Managing Collateral Negative Consequences
Arden Rowell asks about how the economic dynamic approach would take into account tradeoffs as it manages change over time. The book eschews the term “tradeoff” in favor of a more limited concept, “collateral negative consequences.” (p. 70). This shift was intentional, meant to emphasize that society’s commitment to avoiding systemic risk should be just that, a commitment. Therefore, the primary question governments should ask in seeking to avoid systemic risk is which measures will do so effectively. (pp. 69-70). Democracies often make a concrete normative commitment to avoiding systemic risk, just as we make a commitment to free speech. The very idea of commitment means that we must take the steps needed to meet the commitment, even if they are costly to us. Therefore, I reject the concept of tradeoffs as a signal for some kind of optimization exercise that ignores normative commitments in favor of a more subtle concept of addressing collateral negative consequences that seeks to take certain qualitative detriments of actions addressing systemic risk into account without weakening our commitment to this goal.
The idea of commitment implies that the question of how much investment should we make to avoid systemic risk is not the right question to ask. It’s a little like asking how much investment should we make in our marriage. It’s not unbounded, but basically we try to do what is necessary to make the marriage work.
Having said that, the book, as Arden notes, does not eschew consideration of collateral negative consequences. Here are some of the principles stated in the book:
- If one has two efficacious means of avoiding a systemic risk, choose one avoiding negative collateral consequences if possible. (p. 70)
- Use narrow exceptions to legal rules where possible to avoid collateral negative consequences when implementing an efficacious means of avoiding systemic risk. (p. 71)
- If all efficacious means have serious negative collateral consequences, make value choices about which collateral consequences we most wish to avoid in choosing a set of efficacious means. (p. 70)
- If necessary to avoid a systemic risk, one must forego an economic opportunity, that’s ok. If we avoid systemic risks, new opportunities will arise. (p. 72).
- Avoid measures that would not leave open a reasonably robust set of economic opportunities. (p. 72).
- If the only measure avoiding systemic risk creates a systemic risk, avoid the systemic risk most likely to arise. (p. 72).
These principles demand that we do all we can to effectively avoid systemic risk, unless doing so creates some sort of catastrophe of its own, which is a rare case in the real world. But they reject reduction of efforts to avoid systemic risk to a supposedly valueless optimization exercise based on monetized costs and benefits.
That said, I agree that economic dynamic analysis (EDA) does not tell us anything about the value of cost-benefit analysis (CBA). Indeed, as Michael Livermore points out, EDA can improve CBA. EDA is a broader tool than CBA and it is useful to systemic risk avoidance, because it helps identify systemic risks and it helps us identify collateral consequences that we may wish to take into account. CBA is not a useful tool for identifying systemic risk or identifying collateral consequences in a qualitative sense. It’s a particular means of quantifying consequences already identified by some other means.

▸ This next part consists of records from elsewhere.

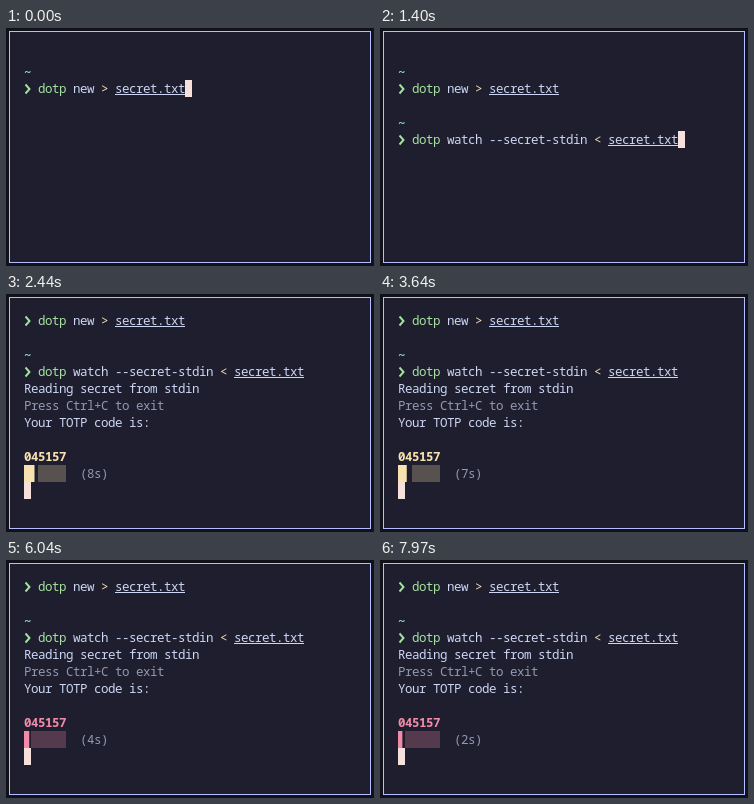
Recreate the animation shown at these times as an HTML page. Size 368 by 238 pixels, loop 8000 ms.

```html
<!DOCTYPE html>
<html lang="en">
<head>
<meta charset="utf-8">
<title>Terminal</title>
<style>
  html, body { margin: 0; width: 100%; height: 100%; overflow: hidden; background: #11111b; }
  svg { display: block; width: 368px; height: 238px; }
  text {
    font: 12.5px "Noto Sans Mono", "DejaVu Sans Mono", monospace;
    letter-spacing: calc(7px - 0.6em);
    white-space: pre;
  }
  .bold { font-weight: 700; }
</style>
</head>
<body>
<svg id="stage" viewBox="0 0 368 238">
  <rect x="3.5" y="3.5" width="361" height="231" fill="#1e1e2e" stroke="#b4befe"/>
  <g id="screen"></g>
</svg>
<script>
const LOOP = 8000, CELL = 7, ROW = 17, LEFT = 18, TOP = 18;
const C = {
  text: '#cdd6f4', dim: '#9399b2', teal: '#94e2d5', green: '#a6e3a1',
  yellow: '#f9e2af', red: '#f38ba8', cursor: '#f5e0dc'
};
const screen = document.getElementById('screen');
const escapes = { '<': '&lt;', '>': '&gt;' };
const xAt = col => LEFT + col * CELL;
const yAt = row => TOP + row * ROW;

const rect = (x, y, w, h, fill, opacity = 1) =>
  `<rect x="${x}" y="${y}" width="${w}" height="${h}" fill="${fill}" fill-opacity="${opacity}"/>`;

const write = (row, col, string, fill = C.text, style = '') =>
  `<text x="${xAt(col)}" y="${yAt(row) + 13}" fill="${fill}" class="${style}">` +
  string.replace(/[<>]/g, c => escapes[c]) + '</text>';

const cursor = (row, col) => rect(xAt(col), yAt(row), CELL, ROW, C.cursor);

const chevron = row =>
  `<path d="M19.5 ${yAt(row) + 4.5}l4 4.5l-4 4.5" fill="none" stroke="${C.green}" stroke-width="1.9"/>`;

// Draws a highlighted command whose last word is an underlined path.
function command(row, args, redirect) {
  const file = 'secret.txt';
  const argsCol = 7, redirectCol = argsCol + args.length + 1, fileCol = redirectCol + 2;
  return write(row, 2, 'dotp', C.green) + write(row, argsCol, args) +
    write(row, redirectCol, redirect, C.yellow) + write(row, fileCol, file) +
    rect(xAt(fileCol), yAt(row) + 14, file.length * CELL, 1, C.text);
}
const newCommand = row => command(row, 'new', '>');
const watchCommand = row => command(row, 'watch --secret-stdin', '<');
const prompt = row => write(row - 1, 0, '~', C.teal, 'bold') + chevron(row);

function shell(t) {
  let out = prompt(2) + newCommand(2);
  if (t < 30) return out + cursor(2, 23);
  if (t < 100) return out + cursor(3, 0);
  out += prompt(5);
  if (t < 840) return out + cursor(5, 2);
  if (t < 1040) return out + newCommand(5) + cursor(5, 23);
  out += watchCommand(5);
  return out + (t < 2050 ? cursor(5, 40) : cursor(6, 0));
}

// Counts down from a value, one step per listed time.
const countdown = (t, from, times) => from - times.filter(at => t >= at).length;

function progress(row, eighths, color) {
  const started = Math.ceil(eighths / 8);
  return rect(LEFT, yAt(row), eighths * CELL / 8, ROW, color) +
    rect(xAt(started), yAt(row), (6 - started) * CELL, ROW, color, 0.26);
}

function watch(t) {
  const seconds = countdown(t, 8, [2760, 3820, 4760, 5730, 6760, 7690]);
  const eighths = countdown(t, 12, [2860, 3560, 4220, 4760, 5430, 5960, 6780]);
  const color = seconds > 5 ? C.yellow : C.red;
  return chevron(0) + newCommand(0) + prompt(3) + watchCommand(3) +
    write(4, 0, 'Reading secret from stdin') +
    write(5, 0, 'Press Ctrl+C to exit', C.dim) +
    write(6, 0, 'Your TOTP code is:') +
    write(8, 0, '045157', color, 'bold') +
    progress(9, eighths, color) +
    write(9, 8, `(${seconds}s)`, C.dim) + cursor(10, 0);
}

let shown = '';
function render(t) {
  const picture = t < 2120 ? shell(t) : watch(t);
  if (picture !== shown) screen.innerHTML = shown = picture;
}

const start = performance.now();
function tick() {
  render((performance.now() - start) % LOOP);
  requestAnimationFrame(tick);
}
tick();
</script>
</body>
</html>
```
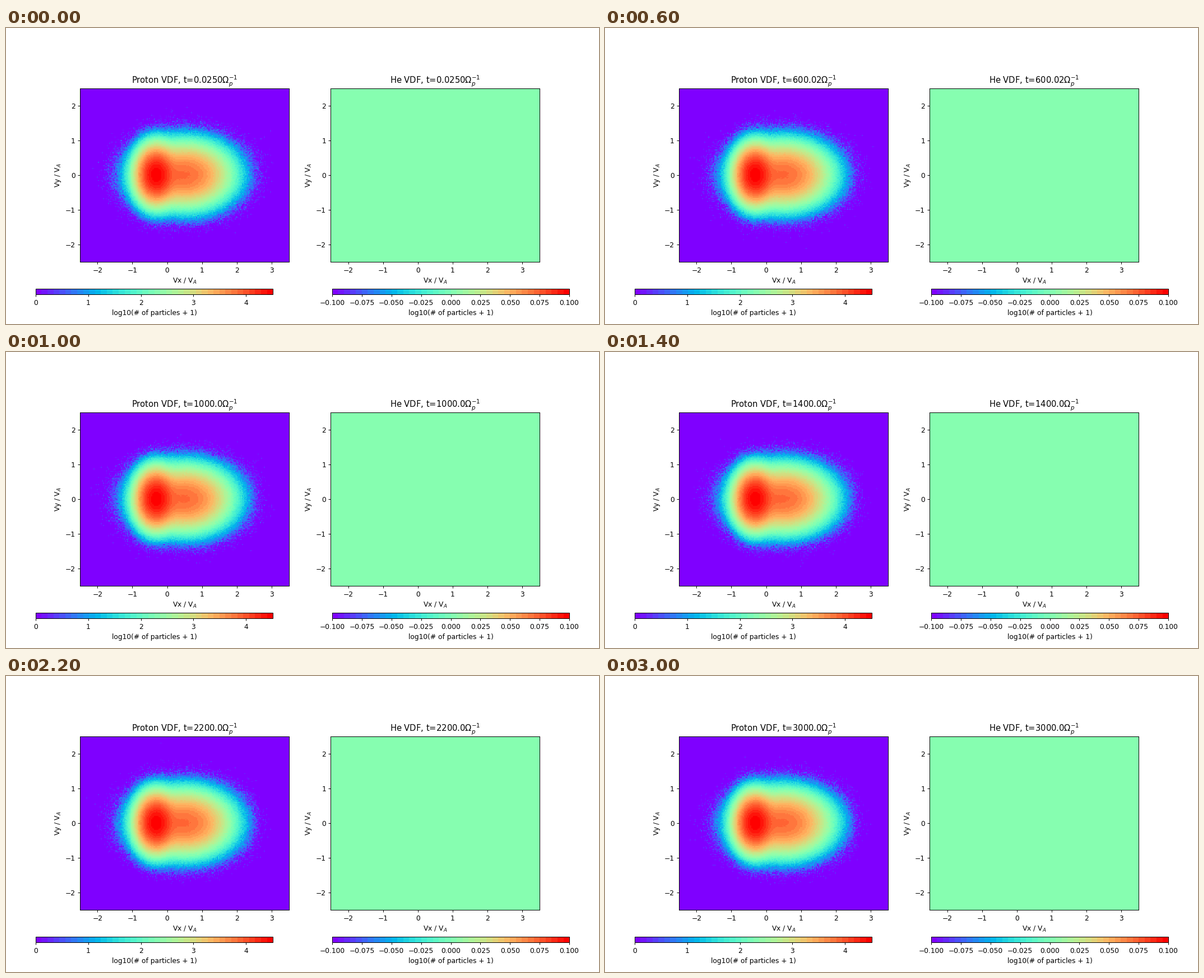
A matplotlib script for the animation above (3.2 s loop, 1058 by 529 pixels).

```python
import numpy as np
import matplotlib.pyplot as plt
from matplotlib.animation import FuncAnimation

FRAMES, INTERVAL = 16, 200
BINS = 200
EXTENT = (-2.5, 3.5, -2.5, 2.5)
VMAX = 4.51
CMAP = plt.get_cmap("rainbow", 40)


def centers(lo, hi):
    step = (hi - lo) / BINS
    return lo + step * (np.arange(BINS) + 0.5)


VX, VY = np.meshgrid(centers(*EXTENT[:2]), centers(*EXTENT[2:]))


def maxwellian(peak, drift, wx, wy):
    return peak * np.exp(-((VX - drift) / wx) ** 2 - (VY / wy) ** 2)


CORE = maxwellian(28800, -0.32, 0.32, 0.45)
BEAM = maxwellian(7100, 0.5, 0.72, 0.50)


def proton_vdf(frame):
    """Log particle counts; the fast tail thins out as time goes on."""
    age = frame / (FRAMES - 1)
    tail = np.exp(-4 * age * np.clip(VX - 2.45, 0, 0.5))
    rng = np.random.default_rng(100 + frame)
    return np.log10(rng.poisson(CORE + BEAM * tail) + 1)


def title(species, frame):
    stamp = f"{200 * frame + 0.025:.4f}"[:6]
    return rf"{species} VDF, t={stamp}$\Omega_p^{{-1}}$"


def panel(ax, data, lo, hi, bar_left):
    image = ax.imshow(data, cmap=CMAP, vmin=lo, vmax=hi, extent=EXTENT,
                      origin="lower", interpolation="nearest")
    ax.set_xticks(range(-2, 4))
    ax.set_yticks(range(-2, 3))
    ax.set_xlabel("Vx / V$_A$")
    ax.set_ylabel("Vy / V$_A$")
    bar_ax = fig.add_axes([bar_left, 0.1, 0.4, 0.02])
    bar = fig.colorbar(image, cax=bar_ax, orientation="horizontal")
    bar.set_label("log10(# of particles + 1)")
    return image, bar


fig, (ax_p, ax_he) = plt.subplots(1, 2, figsize=(12, 6), dpi=529 / 6)
fig.subplots_adjust(bottom=0.125)

protons, bar_p = panel(ax_p, proton_vdf(0), 0, VMAX, 0.05)
bar_p.set_ticks(range(5))
helium, bar_he = panel(ax_he, np.zeros((BINS, BINS)), -0.1, 0.1, 0.55)
bar_he.set_ticks(np.linspace(-0.1, 0.1, 9))


def update(frame):
    protons.set_data(proton_vdf(frame))
    ax_p.set_title(title("Proton", frame))
    ax_he.set_title(title("He", frame))
    return protons, ax_p.title, ax_he.title


anim = FuncAnimation(fig, update, frames=FRAMES, init_func=lambda: update(0),
                     interval=INTERVAL, repeat=True, repeat_delay=0, blit=False)
plt.show()
```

The case against CBA comes from the economic dynamic theory’s goals, to avoid systemic risks while keeping open a reasonably robust set of economic opportunities. Those goals imply that most costs are irrelevant, because they generally simply change prices somewhat, without significantly influencing economic opportunities. The case also arises from the book’s showing that we cannot know the value of systemic risk avoidance, so that CBA has little value in that context. We know we want to avoid terrorist attacks, economic collapse, and serious climate disruption, but we do not know how costly these disasters will prove in dollar terms.
Any normative commitment implies keeping the commitment in the face of costs that may seem great relative to one step needed to keep the commitment. That is what commitment is about, persistence in keeping that commitment in the face of costs. And it certainly implies that some advantages and disadvantages are more important than others, so that a mere summation of costs and benefits is not helpful.
I look forward to reading Arden’s work on Reregulation and the Regulatory Timeline. The question of how to operationalize policy choice over time depends in part on what our objectives are. I hope my book helps clarify what our most important objectives should be and something about how to analyze real world consequences. Different normative commitments will imply different analytical emphases.